Stored data entries:
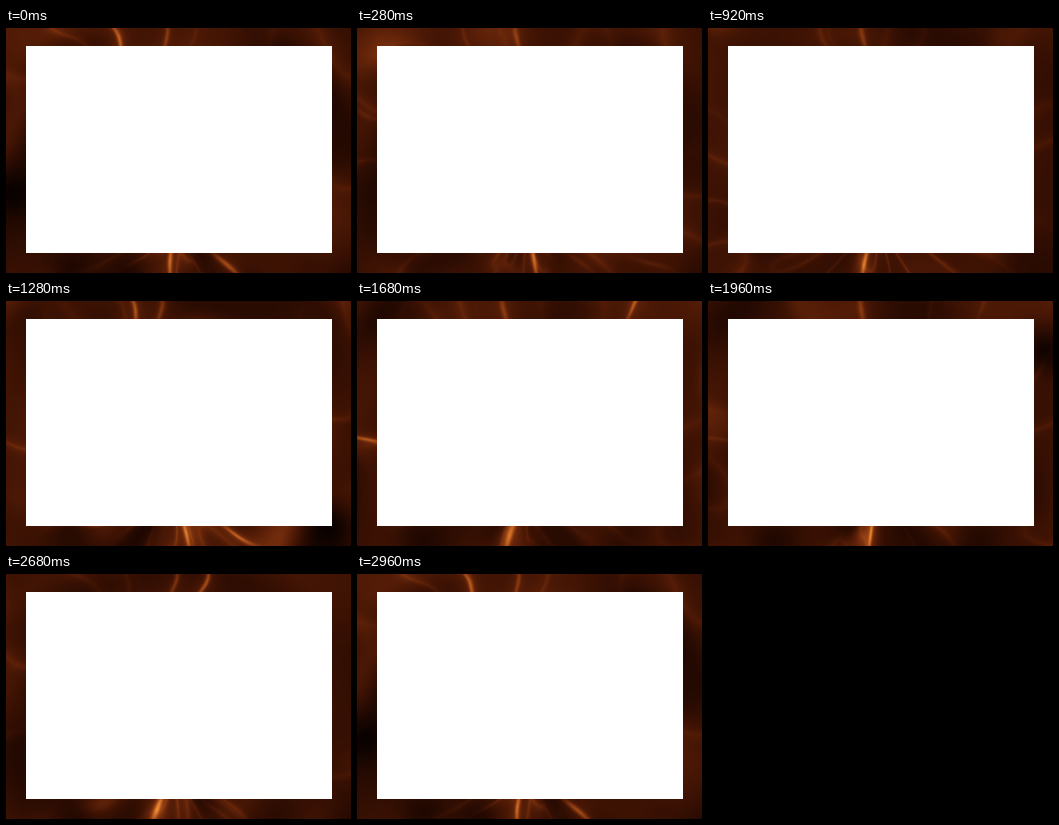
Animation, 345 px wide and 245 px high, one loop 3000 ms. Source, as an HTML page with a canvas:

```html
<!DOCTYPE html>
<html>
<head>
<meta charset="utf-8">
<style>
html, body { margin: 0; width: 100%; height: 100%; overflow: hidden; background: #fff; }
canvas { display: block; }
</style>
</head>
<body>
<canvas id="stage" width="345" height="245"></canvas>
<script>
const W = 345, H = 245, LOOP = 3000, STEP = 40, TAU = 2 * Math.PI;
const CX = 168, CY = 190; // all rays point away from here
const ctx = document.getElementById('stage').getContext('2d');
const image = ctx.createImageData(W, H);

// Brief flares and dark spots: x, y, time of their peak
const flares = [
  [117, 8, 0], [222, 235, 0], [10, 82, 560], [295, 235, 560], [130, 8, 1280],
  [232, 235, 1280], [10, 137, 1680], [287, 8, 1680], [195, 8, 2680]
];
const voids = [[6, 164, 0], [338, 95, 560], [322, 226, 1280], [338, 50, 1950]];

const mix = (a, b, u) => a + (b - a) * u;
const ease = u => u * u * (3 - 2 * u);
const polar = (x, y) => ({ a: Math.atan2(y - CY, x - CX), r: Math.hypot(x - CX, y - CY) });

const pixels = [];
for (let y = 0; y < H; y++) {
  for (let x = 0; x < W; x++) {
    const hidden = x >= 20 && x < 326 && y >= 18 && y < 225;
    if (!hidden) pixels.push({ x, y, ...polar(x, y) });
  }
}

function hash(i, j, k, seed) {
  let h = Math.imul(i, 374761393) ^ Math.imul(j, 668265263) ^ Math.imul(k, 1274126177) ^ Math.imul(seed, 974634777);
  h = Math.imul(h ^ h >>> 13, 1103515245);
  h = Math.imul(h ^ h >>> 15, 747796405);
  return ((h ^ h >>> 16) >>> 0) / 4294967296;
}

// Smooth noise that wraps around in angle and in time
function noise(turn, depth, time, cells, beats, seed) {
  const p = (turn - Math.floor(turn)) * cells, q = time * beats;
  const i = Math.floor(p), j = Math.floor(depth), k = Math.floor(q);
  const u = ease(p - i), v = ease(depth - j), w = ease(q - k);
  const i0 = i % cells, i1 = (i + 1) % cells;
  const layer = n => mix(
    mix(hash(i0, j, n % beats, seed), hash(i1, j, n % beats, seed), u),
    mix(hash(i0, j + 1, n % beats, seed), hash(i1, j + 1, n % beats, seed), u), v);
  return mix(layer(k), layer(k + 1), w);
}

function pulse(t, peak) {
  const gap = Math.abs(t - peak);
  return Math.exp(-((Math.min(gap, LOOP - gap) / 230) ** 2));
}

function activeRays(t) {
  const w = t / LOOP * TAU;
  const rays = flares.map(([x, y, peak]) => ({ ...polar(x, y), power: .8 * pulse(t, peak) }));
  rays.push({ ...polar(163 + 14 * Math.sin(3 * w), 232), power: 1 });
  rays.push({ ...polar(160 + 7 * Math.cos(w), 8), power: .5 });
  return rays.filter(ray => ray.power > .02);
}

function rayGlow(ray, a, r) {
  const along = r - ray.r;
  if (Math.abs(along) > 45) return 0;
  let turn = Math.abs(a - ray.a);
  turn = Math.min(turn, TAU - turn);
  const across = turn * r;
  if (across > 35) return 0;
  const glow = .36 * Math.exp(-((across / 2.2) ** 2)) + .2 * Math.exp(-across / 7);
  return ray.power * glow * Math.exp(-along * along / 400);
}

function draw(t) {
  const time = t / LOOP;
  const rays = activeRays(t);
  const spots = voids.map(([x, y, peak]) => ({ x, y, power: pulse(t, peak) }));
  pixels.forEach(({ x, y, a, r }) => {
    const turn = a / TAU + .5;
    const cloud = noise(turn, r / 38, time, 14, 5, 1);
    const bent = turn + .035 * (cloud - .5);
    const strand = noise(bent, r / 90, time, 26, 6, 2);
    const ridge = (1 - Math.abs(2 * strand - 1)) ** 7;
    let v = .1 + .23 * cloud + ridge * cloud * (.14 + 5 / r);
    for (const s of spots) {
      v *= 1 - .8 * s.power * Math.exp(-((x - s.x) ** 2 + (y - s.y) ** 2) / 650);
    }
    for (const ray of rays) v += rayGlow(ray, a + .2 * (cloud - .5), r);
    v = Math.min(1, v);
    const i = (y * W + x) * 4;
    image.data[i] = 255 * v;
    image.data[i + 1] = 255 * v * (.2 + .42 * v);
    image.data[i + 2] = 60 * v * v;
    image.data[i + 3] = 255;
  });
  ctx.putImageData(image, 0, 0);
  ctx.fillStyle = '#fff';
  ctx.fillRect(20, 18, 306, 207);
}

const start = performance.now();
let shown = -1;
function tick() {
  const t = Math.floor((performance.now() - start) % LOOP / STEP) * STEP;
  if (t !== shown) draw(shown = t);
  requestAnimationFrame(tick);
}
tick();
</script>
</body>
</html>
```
...
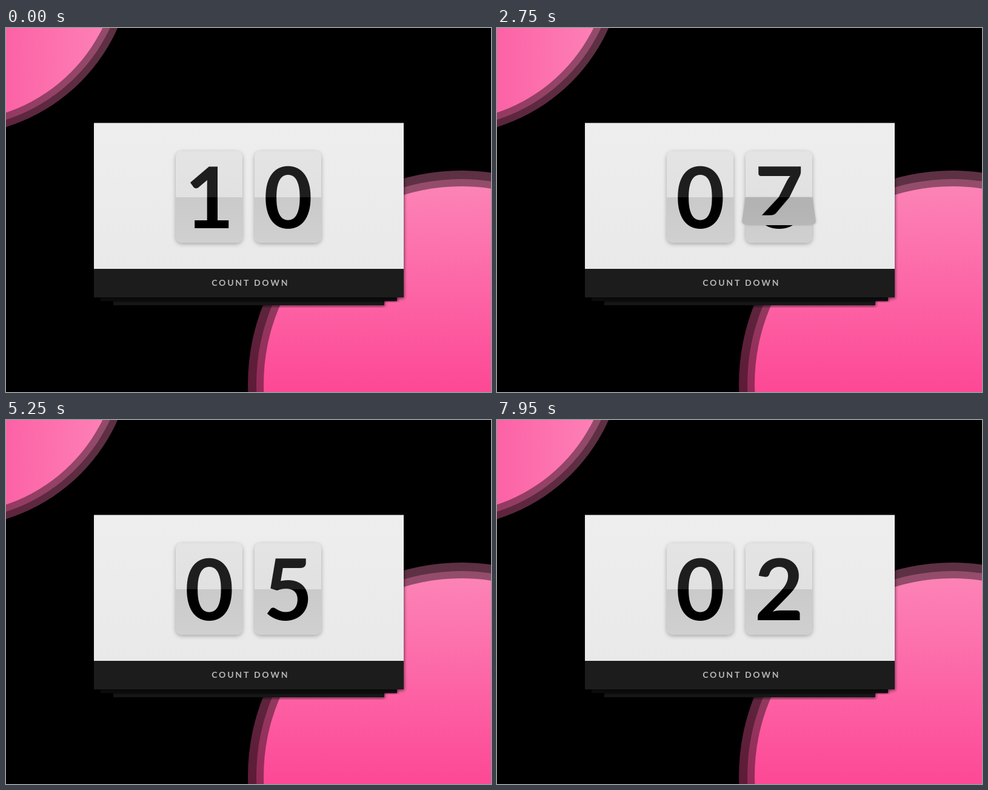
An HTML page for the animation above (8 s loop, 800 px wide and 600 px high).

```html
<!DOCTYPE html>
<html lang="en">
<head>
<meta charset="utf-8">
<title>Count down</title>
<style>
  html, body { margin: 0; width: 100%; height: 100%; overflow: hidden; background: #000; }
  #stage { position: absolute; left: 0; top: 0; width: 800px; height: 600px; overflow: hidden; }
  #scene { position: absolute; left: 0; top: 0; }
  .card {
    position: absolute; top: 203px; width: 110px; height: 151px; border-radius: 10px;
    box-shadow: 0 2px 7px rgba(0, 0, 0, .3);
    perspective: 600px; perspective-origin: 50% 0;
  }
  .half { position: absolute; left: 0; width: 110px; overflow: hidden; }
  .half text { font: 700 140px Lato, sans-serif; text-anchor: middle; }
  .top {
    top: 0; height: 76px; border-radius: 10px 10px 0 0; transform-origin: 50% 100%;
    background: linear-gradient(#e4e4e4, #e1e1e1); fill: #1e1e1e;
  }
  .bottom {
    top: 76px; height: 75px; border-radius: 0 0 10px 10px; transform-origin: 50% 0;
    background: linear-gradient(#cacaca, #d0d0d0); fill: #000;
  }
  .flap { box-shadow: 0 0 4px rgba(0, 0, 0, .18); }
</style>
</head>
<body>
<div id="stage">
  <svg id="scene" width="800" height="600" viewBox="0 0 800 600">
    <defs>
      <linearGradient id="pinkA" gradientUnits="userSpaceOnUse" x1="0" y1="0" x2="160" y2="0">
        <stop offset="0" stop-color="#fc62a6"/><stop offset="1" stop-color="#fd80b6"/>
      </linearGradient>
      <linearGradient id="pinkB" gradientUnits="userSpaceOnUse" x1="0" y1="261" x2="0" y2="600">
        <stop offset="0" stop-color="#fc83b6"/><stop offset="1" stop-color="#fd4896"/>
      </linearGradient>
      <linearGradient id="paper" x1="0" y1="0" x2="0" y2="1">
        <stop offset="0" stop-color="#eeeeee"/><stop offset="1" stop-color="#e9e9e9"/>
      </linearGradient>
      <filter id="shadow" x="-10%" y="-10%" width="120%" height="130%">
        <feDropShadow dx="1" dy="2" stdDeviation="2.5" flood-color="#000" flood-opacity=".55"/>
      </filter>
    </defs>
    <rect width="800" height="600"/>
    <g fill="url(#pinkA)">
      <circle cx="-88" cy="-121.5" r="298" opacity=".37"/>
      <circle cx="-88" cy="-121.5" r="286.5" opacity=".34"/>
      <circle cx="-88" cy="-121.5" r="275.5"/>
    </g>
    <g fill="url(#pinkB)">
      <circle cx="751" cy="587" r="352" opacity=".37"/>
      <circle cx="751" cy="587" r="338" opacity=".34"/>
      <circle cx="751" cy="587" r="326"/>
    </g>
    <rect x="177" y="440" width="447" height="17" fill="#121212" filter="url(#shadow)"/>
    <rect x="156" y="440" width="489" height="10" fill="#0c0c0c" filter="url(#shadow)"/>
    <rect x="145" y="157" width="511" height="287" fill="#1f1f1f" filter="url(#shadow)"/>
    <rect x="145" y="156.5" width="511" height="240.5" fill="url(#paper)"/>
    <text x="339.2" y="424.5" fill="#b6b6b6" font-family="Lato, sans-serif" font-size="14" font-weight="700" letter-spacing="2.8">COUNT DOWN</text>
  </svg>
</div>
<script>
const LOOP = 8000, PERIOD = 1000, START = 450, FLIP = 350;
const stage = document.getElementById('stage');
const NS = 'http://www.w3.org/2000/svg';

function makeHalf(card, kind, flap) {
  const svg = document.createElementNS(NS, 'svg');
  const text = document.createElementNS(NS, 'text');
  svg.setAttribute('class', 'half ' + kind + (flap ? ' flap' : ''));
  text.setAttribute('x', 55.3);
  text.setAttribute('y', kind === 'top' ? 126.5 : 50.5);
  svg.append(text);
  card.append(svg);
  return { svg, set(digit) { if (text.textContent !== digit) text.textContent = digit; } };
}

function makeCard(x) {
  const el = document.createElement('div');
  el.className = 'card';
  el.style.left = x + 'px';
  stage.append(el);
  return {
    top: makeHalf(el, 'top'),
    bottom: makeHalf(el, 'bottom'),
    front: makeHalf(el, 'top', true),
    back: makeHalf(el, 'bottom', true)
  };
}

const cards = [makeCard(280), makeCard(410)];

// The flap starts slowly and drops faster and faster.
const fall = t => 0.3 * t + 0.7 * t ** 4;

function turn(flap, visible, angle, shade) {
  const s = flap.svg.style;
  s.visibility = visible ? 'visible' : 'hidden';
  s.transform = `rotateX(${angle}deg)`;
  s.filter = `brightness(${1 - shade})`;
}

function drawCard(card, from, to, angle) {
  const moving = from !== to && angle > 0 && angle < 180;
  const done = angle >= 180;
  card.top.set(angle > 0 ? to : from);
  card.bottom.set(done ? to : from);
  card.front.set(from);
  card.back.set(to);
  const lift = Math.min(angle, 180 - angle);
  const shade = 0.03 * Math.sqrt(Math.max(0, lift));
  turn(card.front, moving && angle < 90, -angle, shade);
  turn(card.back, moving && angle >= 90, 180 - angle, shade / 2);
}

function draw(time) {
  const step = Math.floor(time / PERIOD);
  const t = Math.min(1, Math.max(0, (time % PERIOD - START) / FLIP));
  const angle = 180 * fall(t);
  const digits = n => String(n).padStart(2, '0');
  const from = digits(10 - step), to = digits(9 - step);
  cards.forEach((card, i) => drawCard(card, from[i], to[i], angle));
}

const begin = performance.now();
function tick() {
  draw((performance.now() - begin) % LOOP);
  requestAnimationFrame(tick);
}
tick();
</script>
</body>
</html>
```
==
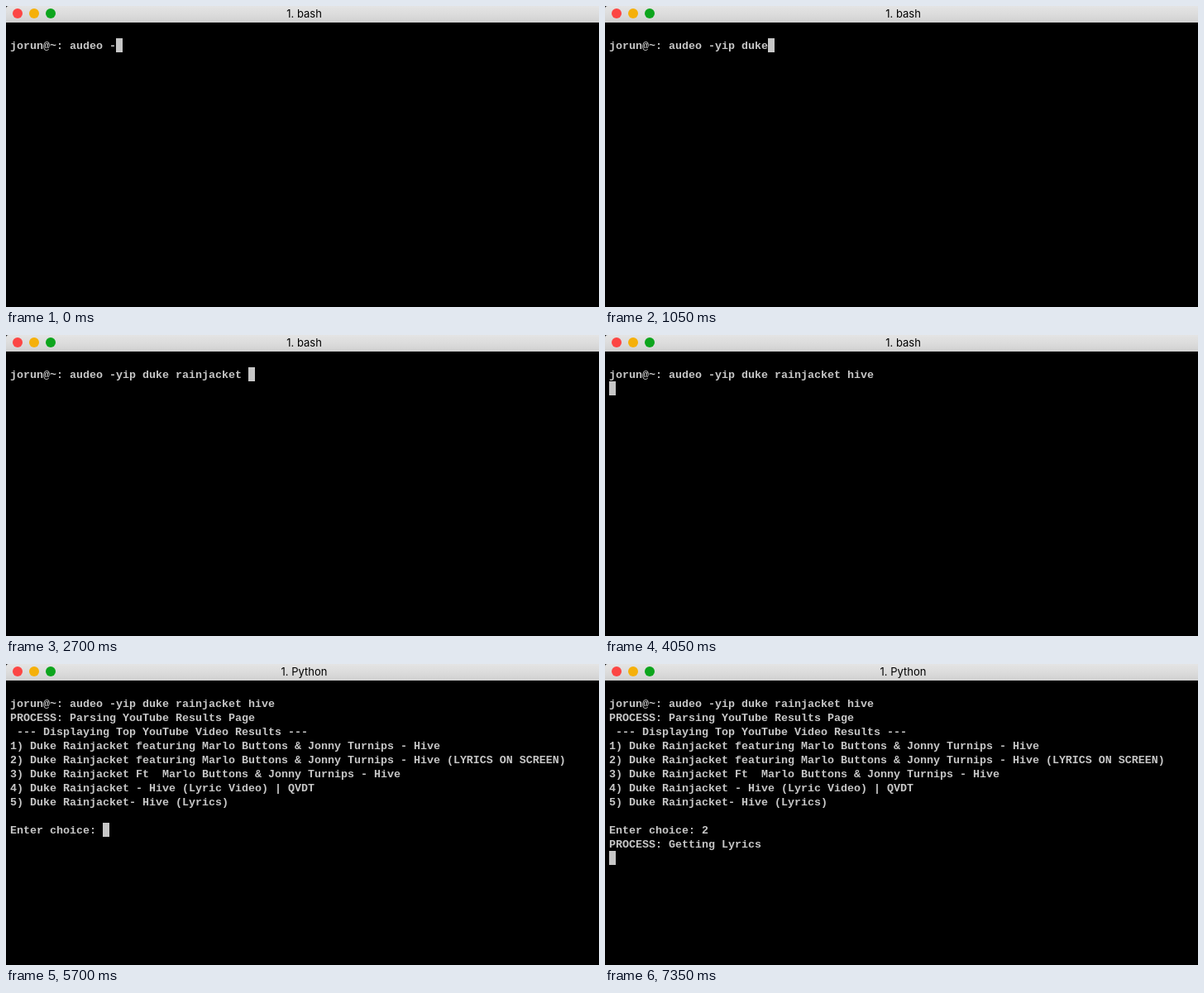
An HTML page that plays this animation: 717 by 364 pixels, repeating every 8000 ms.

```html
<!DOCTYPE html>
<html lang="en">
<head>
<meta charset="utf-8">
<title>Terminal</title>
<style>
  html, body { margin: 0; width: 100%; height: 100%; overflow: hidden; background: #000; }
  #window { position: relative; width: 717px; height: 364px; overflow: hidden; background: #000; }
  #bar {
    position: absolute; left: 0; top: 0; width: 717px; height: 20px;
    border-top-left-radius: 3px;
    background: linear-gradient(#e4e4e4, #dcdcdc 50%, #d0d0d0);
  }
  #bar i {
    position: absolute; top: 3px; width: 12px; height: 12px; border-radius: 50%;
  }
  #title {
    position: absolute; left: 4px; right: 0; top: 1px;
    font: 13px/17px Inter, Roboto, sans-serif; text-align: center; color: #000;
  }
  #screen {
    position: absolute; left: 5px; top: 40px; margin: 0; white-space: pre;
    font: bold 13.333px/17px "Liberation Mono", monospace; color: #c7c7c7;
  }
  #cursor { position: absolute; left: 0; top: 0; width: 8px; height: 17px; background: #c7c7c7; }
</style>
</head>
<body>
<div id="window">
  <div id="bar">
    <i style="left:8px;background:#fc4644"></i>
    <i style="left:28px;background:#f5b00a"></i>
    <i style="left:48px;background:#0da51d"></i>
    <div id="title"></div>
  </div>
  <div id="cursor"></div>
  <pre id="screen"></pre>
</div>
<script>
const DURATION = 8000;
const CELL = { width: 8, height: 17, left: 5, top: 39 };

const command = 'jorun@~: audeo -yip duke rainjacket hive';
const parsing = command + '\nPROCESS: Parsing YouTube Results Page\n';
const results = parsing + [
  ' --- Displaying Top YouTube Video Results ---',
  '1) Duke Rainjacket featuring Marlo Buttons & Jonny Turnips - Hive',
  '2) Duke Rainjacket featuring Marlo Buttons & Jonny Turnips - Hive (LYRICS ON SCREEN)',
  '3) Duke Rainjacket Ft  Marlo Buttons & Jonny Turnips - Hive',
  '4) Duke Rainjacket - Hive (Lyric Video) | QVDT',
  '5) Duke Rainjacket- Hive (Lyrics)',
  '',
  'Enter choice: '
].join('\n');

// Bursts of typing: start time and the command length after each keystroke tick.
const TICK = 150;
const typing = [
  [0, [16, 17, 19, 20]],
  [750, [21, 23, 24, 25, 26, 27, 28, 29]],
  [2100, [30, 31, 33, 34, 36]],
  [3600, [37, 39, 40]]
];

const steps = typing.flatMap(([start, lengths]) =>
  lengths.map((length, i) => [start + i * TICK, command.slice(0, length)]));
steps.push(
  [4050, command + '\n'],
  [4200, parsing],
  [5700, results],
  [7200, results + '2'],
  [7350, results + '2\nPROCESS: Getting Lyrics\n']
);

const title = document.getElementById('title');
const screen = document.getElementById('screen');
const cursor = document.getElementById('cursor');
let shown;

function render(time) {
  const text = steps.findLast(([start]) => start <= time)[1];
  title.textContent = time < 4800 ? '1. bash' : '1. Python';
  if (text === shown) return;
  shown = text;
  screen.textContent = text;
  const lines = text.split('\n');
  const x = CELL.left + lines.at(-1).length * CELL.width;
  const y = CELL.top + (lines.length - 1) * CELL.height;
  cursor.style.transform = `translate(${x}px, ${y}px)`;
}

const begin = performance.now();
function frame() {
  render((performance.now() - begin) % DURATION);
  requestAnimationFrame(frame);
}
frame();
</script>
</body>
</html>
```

Problem details:
Looking only at the entries, count the lines that contain the word "cards", then state that count and nothing else.

Exercise output:
2